▶ **Records for the task**:

- - -

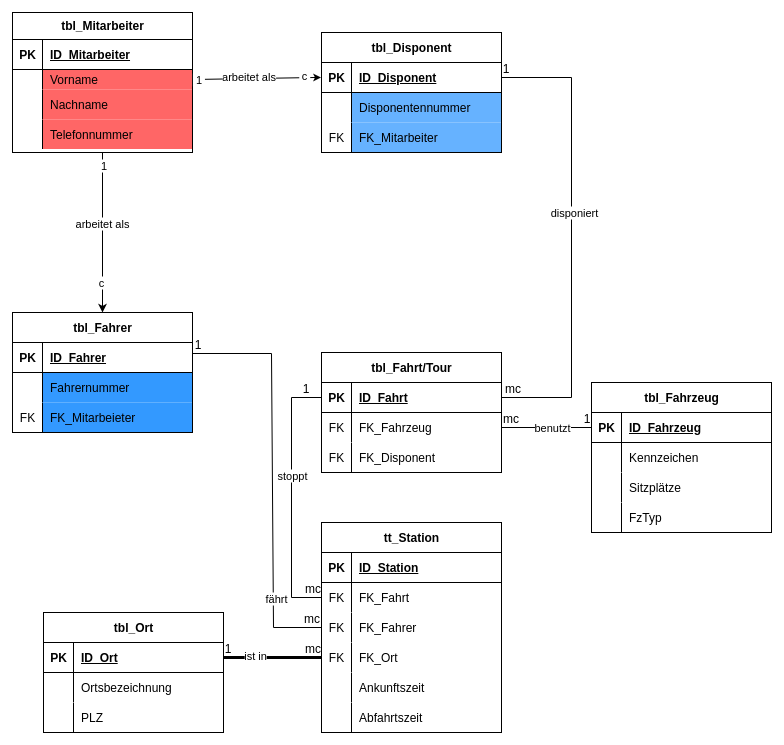
<!DOCTYPE html>
<html lang="de">
<head>
<meta charset="utf-8">
<title>Datenbankmodell Fahrdienst</title>
<style>
:root {
  --ink: #000;
  --paper: #fff;
  --red: #ff6666;
  --sky: #66b2ff;
  --blue: #3399ff;
}
* { box-sizing: border-box; margin: 0; }
html, body { width: 784px; height: 745px; overflow: hidden; background: var(--paper); }
body { font: 12px "Liberation Sans", Arial, sans-serif; color: var(--ink); }
.diagram { position: relative; width: 784px; height: 745px; }
.connectors { position: absolute; left: 0; top: 0; }
.entity {
  position: absolute; width: 181px; background: var(--paper);
  border: solid var(--ink); border-width: 0 1px 1px;
}
.entity h2 {
  height: 30px; display: grid; place-items: center;
  border-top: 1px solid var(--ink); font-size: 12px;
}
.row { display: grid; grid-template-columns: var(--key, 29px) 1fr; height: 30px; }
.row > * { display: flex; align-items: center; border-top: 1px solid transparent; }
.row > :first-child { justify-content: center; }
.row > :last-child { border-left: 1px solid var(--ink); padding-left: 7px; }
.row.primary { font-weight: bold; }
.row.primary > *, .row.first > * { border-top-color: var(--ink); }
.row.primary > :last-child { text-decoration: underline; }
.filled .row:not(.primary) > :last-child { background: var(--fill); }
.filled .row:not(.primary):not(.first) > :last-child { border-top-color: rgba(255, 255, 255, .22); }
.short { height: 20px; }

.mitarbeiter { left: 12px; top: 12px; height: 141px; --fill: var(--red); }
.mitarbeiter h2 { height: 27px; }
.mitarbeiter .short { height: 20px; }
.disponent { left: 321px; top: 32px; --fill: var(--sky); }
.fahrer { left: 12px; top: 312px; --fill: var(--blue); }
.fahrt { left: 321px; top: 352px; }
.fahrzeug { left: 591px; top: 382px; }
.station { left: 321px; top: 522px; }
.ort { left: 43px; top: 612px; }

.label {
  position: absolute; transform: translate(-50%, -50%);
  background: var(--paper); font-size: 11px; line-height: 13px; white-space: nowrap;
}
.count { position: absolute; transform: translate(-50%, -50%); line-height: 14px; }
</style>
</head>
<body>
<main class="diagram">
  <svg class="connectors" width="784" height="745" viewBox="0 0 784 745" fill="none" stroke="#000" aria-hidden="true">
    <path d="M193 79.5L315 77.5"/>
    <path d="M321 77.5L313 81.5L315 77.5L313 73.5Z" fill="#000" stroke="none"/>
    <path d="M102.5 153V306"/>
    <path d="M102.5 312.5L98 303.5L102.5 306L107 303.5Z" fill="#000" stroke="none"/>
    <path d="M502 77.5H571.5V397.5H502"/>
    <path d="M502 427.5H591"/>
    <path d="M321 397.5H291.5V597.5H321"/>
    <path d="M193 353.5H271.5L273.5 627.5H321"/>
    <path d="M224 657.5H321" stroke-width="3"/>
  </svg>

  <section class="entity filled mitarbeiter">
    <h2>tbl_Mitarbeiter</h2>
    <div class="row primary"><span>PK</span><span>ID_Mitarbeiter</span></div>
    <div class="row first short"><span></span><span>Vorname</span></div>
    <div class="row"><span></span><span>Nachname</span></div>
    <div class="row"><span></span><span>Telefonnummer</span></div>
  </section>

  <section class="entity filled disponent">
    <h2>tbl_Disponent</h2>
    <div class="row primary"><span>PK</span><span>ID_Disponent</span></div>
    <div class="row first"><span></span><span>Disponentennummer</span></div>
    <div class="row"><span>FK</span><span>FK_Mitarbeiter</span></div>
  </section>

  <section class="entity filled fahrer">
    <h2>tbl_Fahrer</h2>
    <div class="row primary"><span>PK</span><span>ID_Fahrer</span></div>
    <div class="row first"><span></span><span>Fahrernummer</span></div>
    <div class="row"><span>FK</span><span>FK_Mitarbeieter</span></div>
  </section>

  <section class="entity fahrt">
    <h2>tbl_Fahrt/Tour</h2>
    <div class="row primary"><span>PK</span><span>ID_Fahrt</span></div>
    <div class="row first"><span>FK</span><span>FK_Fahrzeug</span></div>
    <div class="row"><span>FK</span><span>FK_Disponent</span></div>
  </section>

  <section class="entity fahrzeug">
    <h2>tbl_Fahrzeug</h2>
    <div class="row primary"><span>PK</span><span>ID_Fahrzeug</span></div>
    <div class="row first"><span></span><span>Kennzeichen</span></div>
    <div class="row"><span></span><span>Sitzplätze</span></div>
    <div class="row"><span></span><span>FzTyp</span></div>
  </section>

  <section class="entity station">
    <h2>tt_Station</h2>
    <div class="row primary"><span>PK</span><span>ID_Station</span></div>
    <div class="row first"><span>FK</span><span>FK_Fahrt</span></div>
    <div class="row"><span>FK</span><span>FK_Fahrer</span></div>
    <div class="row"><span>FK</span><span>FK_Ort</span></div>
    <div class="row"><span></span><span>Ankunftszeit</span></div>
    <div class="row"><span></span><span>Abfahrtszeit</span></div>
  </section>

  <section class="entity ort">
    <h2>tbl_Ort</h2>
    <div class="row primary"><span>PK</span><span>ID_Ort</span></div>
    <div class="row first"><span></span><span>Ortsbezeichnung</span></div>
    <div class="row"><span></span><span>PLZ</span></div>
  </section>

  <span class="label" style="left:199px;top:80px;padding:0 3px">1</span>
  <span class="label" style="left:249px;top:77px">arbeitet als</span>
  <span class="label" style="left:304.5px;top:76px;padding:0 3px">c</span>
  <span class="label" style="left:104px;top:166px">1</span>
  <span class="label" style="left:102.5px;top:224px">arbeitet als</span>
  <span class="label" style="left:101.5px;top:283px">c</span>
  <span class="label" style="left:574.5px;top:213px">disponiert</span>
  <span class="label" style="left:552.5px;top:428px">benutzt</span>
  <span class="label" style="left:292.5px;top:476px">stoppt</span>
  <span class="label" style="left:276.5px;top:599px">fährt</span>
  <span class="label" style="left:255.5px;top:656px">ist in</span>

  <span class="count" style="left:506px;top:69px">1</span>
  <span class="count" style="left:513px;top:389px">mc</span>
  <span class="count" style="left:511px;top:419px">mc</span>
  <span class="count" style="left:587px;top:419px">1</span>
  <span class="count" style="left:306px;top:389px">1</span>
  <span class="count" style="left:198px;top:345px">1</span>
  <span class="count" style="left:313px;top:589px">mc</span>
  <span class="count" style="left:312px;top:619px">mc</span>
  <span class="count" style="left:228px;top:649px">1</span>
  <span class="count" style="left:313px;top:649px">mc</span>
</main>
</body>
</html>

- - -

▶ **What is being asked**:
Where a line of the data contains "border", copy that line.

▶ **Task answer**:
* { box-sizing: border-box; margin: 0; }
  border: solid var(--ink); border-width: 0 1px 1px;
  border-top: 1px solid var(--ink); font-size: 12px;
.row > * { display: flex; align-items: center; border-top: 1px solid transparent; }
.row > :last-child { border-left: 1px solid var(--ink); padding-left: 7px; }
.row.primary > *, .row.first > * { border-top-color: var(--ink); }
.filled .row:not(.primary):not(.first) > :last-child { border-top-color: rgba(255, 255, 255, .22); }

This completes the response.